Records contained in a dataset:
————————

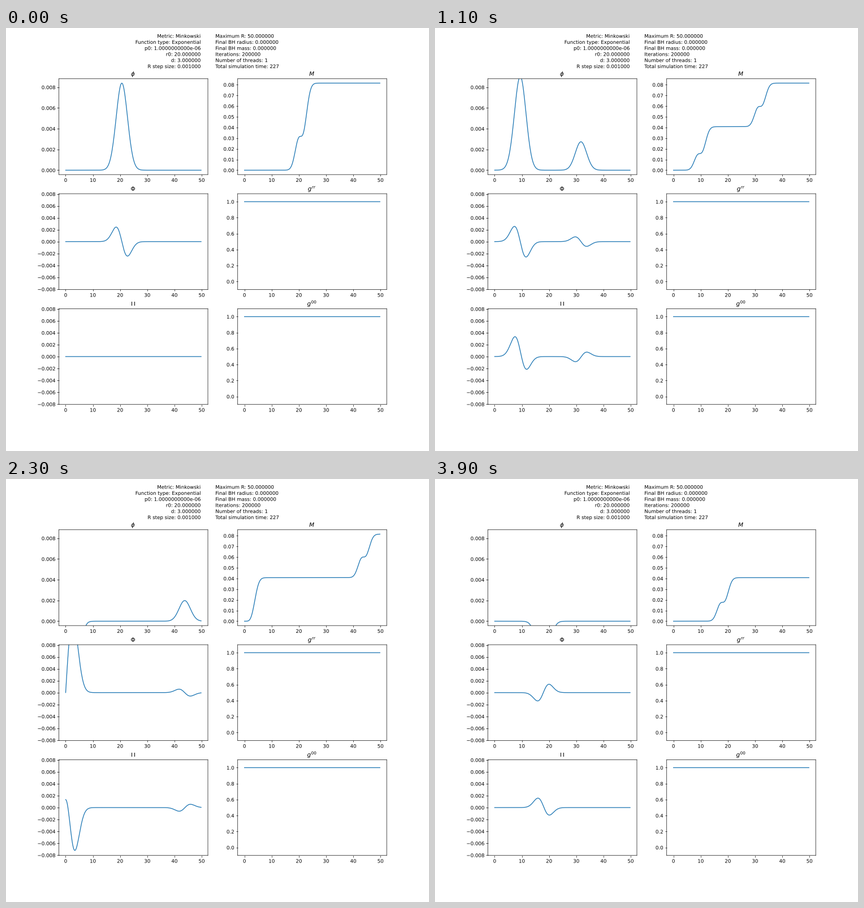
A matplotlib script that plays this animation: 748x748 px, repeating every 4 s.

```python
import numpy as np
import matplotlib.pyplot as plt
from matplotlib.animation import FuncAnimation
from matplotlib.patheffects import Normal

SIZE = 748
FRAMES, INTERVAL = 40, 100
P0, R0, D = 1e-6, 20.0, 3.0

# Unsnapped lines and text drawn as paths keep sub-pixel positions.
plt.rcParams.update({
    "font.family": "DejaVu Sans",
    "font.size": 10,
    "text.hinting": "none",
    "path.snap": False,
    "path.effects": [Normal()],
})

r = 0.2 * np.arange(250)
rs = np.maximum(r, 1e-3)  # keeps the division at the centre finite


def pulse(x):
    """Odd extension of r * phi at t = 0, and its derivative."""
    a = np.abs(x)
    env = P0 * np.exp(-((a - R0) / D) ** 2)
    return np.sign(x) * env * a**4, env * (4 * a**3 - 2 * a**4 * (a - R0) / D**2)


def fields(t):
    """Spherical wave in flat space: phi, its r and t derivatives, and mass."""
    f_in, df_in = pulse(rs + t)
    f_out, df_out = pulse(rs - t)
    phi = (f_in + f_out) / (2 * rs)
    grad = (df_in + df_out) / (2 * rs) - phi / rs
    rate = (df_in - df_out) / (2 * rs)
    density = 2 * np.pi * r**2 * (grad**2 + rate**2)
    steps = (density[1:] + density[:-1]) / 2 * np.diff(r)
    mass = np.concatenate([[0], np.cumsum(steps)])
    return phi, grad, rate, mass


fig, axes = plt.subplots(3, 2, figsize=(12, 12), dpi=SIZE / 12)


def write_lines(x, align, lines):
    for i, line in enumerate(lines):
        y = 1 - (17.3 + 10.72 * i) / SIZE
        fig.text(x, y, line, ha=align, va="baseline")


write_lines(0.46, "right", [
    "Metric: Minkowski",
    "Function type: Exponential",
    "p0: 1.0000000000e-06",
    "r0: 20.000000",
    "d: 3.000000",
    "R step size: 0.001000",
])
write_lines(0.495, "left", [
    "Maximum R: 50.000000",
    "Final BH radius: 0.000000",
    "Final BH mass: 0.000000",
    "Iterations: 200000",
    "Number of threads: 1",
    "Total simulation time: 227",
])


def panel(ax, title, data, ylim=None):
    line, = ax.plot(r, data)
    ax.set_title(title)
    # Freeze the limits so later curves are clipped.
    ax.set_xlim(ax.get_xlim())
    ax.set_ylim(ylim or ax.get_ylim())
    return line


phi, grad, rate, mass = fields(0)
ones = np.ones_like(r)
wave_lim = (-0.00805, 0.00805)
lines = [
    panel(axes[0, 0], r"$\phi$", phi),
    panel(axes[1, 0], r"$\Phi$", grad, wave_lim),
    panel(axes[2, 0], r"$\Pi$", rate, wave_lim),
    panel(axes[0, 1], r"$M$", mass),
]
panel(axes[1, 1], r"$g^{rr}$", ones, (-0.1, 1.1))
panel(axes[2, 1], r"$g^{00}$", ones, (-0.1, 1.1))


def update(frame):
    for line, data in zip(lines, fields(frame)):
        line.set_ydata(data)
    return lines


anim = FuncAnimation(fig, update, frames=FRAMES, interval=INTERVAL,
                     repeat=True, repeat_delay=0, blit=False)
plt.show()
```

————————

■ **Problem**: Reproduce each entry exactly, without the pictures.

■ **Solution to this exercise**:
A matplotlib script that plays this animation: 748x748 px, repeating every 4 s.

```python
import numpy as np
import matplotlib.pyplot as plt
from matplotlib.animation import FuncAnimation
from matplotlib.patheffects import Normal

SIZE = 748
FRAMES, INTERVAL = 40, 100
P0, R0, D = 1e-6, 20.0, 3.0

# Unsnapped lines and text drawn as paths keep sub-pixel positions.
plt.rcParams.update({
    "font.family": "DejaVu Sans",
    "font.size": 10,
    "text.hinting": "none",
    "path.snap": False,
    "path.effects": [Normal()],
})

r = 0.2 * np.arange(250)
rs = np.maximum(r, 1e-3)  # keeps the division at the centre finite


def pulse(x):
    """Odd extension of r * phi at t = 0, and its derivative."""
    a = np.abs(x)
    env = P0 * np.exp(-((a - R0) / D) ** 2)
    return np.sign(x) * env * a**4, env * (4 * a**3 - 2 * a**4 * (a - R0) / D**2)


def fields(t):
    """Spherical wave in flat space: phi, its r and t derivatives, and mass."""
    f_in, df_in = pulse(rs + t)
    f_out, df_out = pulse(rs - t)
    phi = (f_in + f_out) / (2 * rs)
    grad = (df_in + df_out) / (2 * rs) - phi / rs
    rate = (df_in - df_out) / (2 * rs)
    density = 2 * np.pi * r**2 * (grad**2 + rate**2)
    steps = (density[1:] + density[:-1]) / 2 * np.diff(r)
    mass = np.concatenate([[0], np.cumsum(steps)])
    return phi, grad, rate, mass


fig, axes = plt.subplots(3, 2, figsize=(12, 12), dpi=SIZE / 12)


def write_lines(x, align, lines):
    for i, line in enumerate(lines):
        y = 1 - (17.3 + 10.72 * i) / SIZE
        fig.text(x, y, line, ha=align, va="baseline")


write_lines(0.46, "right", [
    "Metric: Minkowski",
    "Function type: Exponential",
    "p0: 1.0000000000e-06",
    "r0: 20.000000",
    "d: 3.000000",
    "R step size: 0.001000",
])
write_lines(0.495, "left", [
    "Maximum R: 50.000000",
    "Final BH radius: 0.000000",
    "Final BH mass: 0.000000",
    "Iterations: 200000",
    "Number of threads: 1",
    "Total simulation time: 227",
])


def panel(ax, title, data, ylim=None):
    line, = ax.plot(r, data)
    ax.set_title(title)
    # Freeze the limits so later curves are clipped.
    ax.set_xlim(ax.get_xlim())
    ax.set_ylim(ylim or ax.get_ylim())
    return line


phi, grad, rate, mass = fields(0)
ones = np.ones_like(r)
wave_lim = (-0.00805, 0.00805)
lines = [
    panel(axes[0, 0], r"$\phi$", phi),
    panel(axes[1, 0], r"$\Phi$", grad, wave_lim),
    panel(axes[2, 0], r"$\Pi$", rate, wave_lim),
    panel(axes[0, 1], r"$M$", mass),
]
panel(axes[1, 1], r"$g^{rr}$", ones, (-0.1, 1.1))
panel(axes[2, 1], r"$g^{00}$", ones, (-0.1, 1.1))


def update(frame):
    for line, data in zip(lines, fields(frame)):
        line.set_ydata(data)
    return lines


anim = FuncAnimation(fig, update, frames=FRAMES, interval=INTERVAL,
                     repeat=True, repeat_delay=0, blit=False)
plt.show()
```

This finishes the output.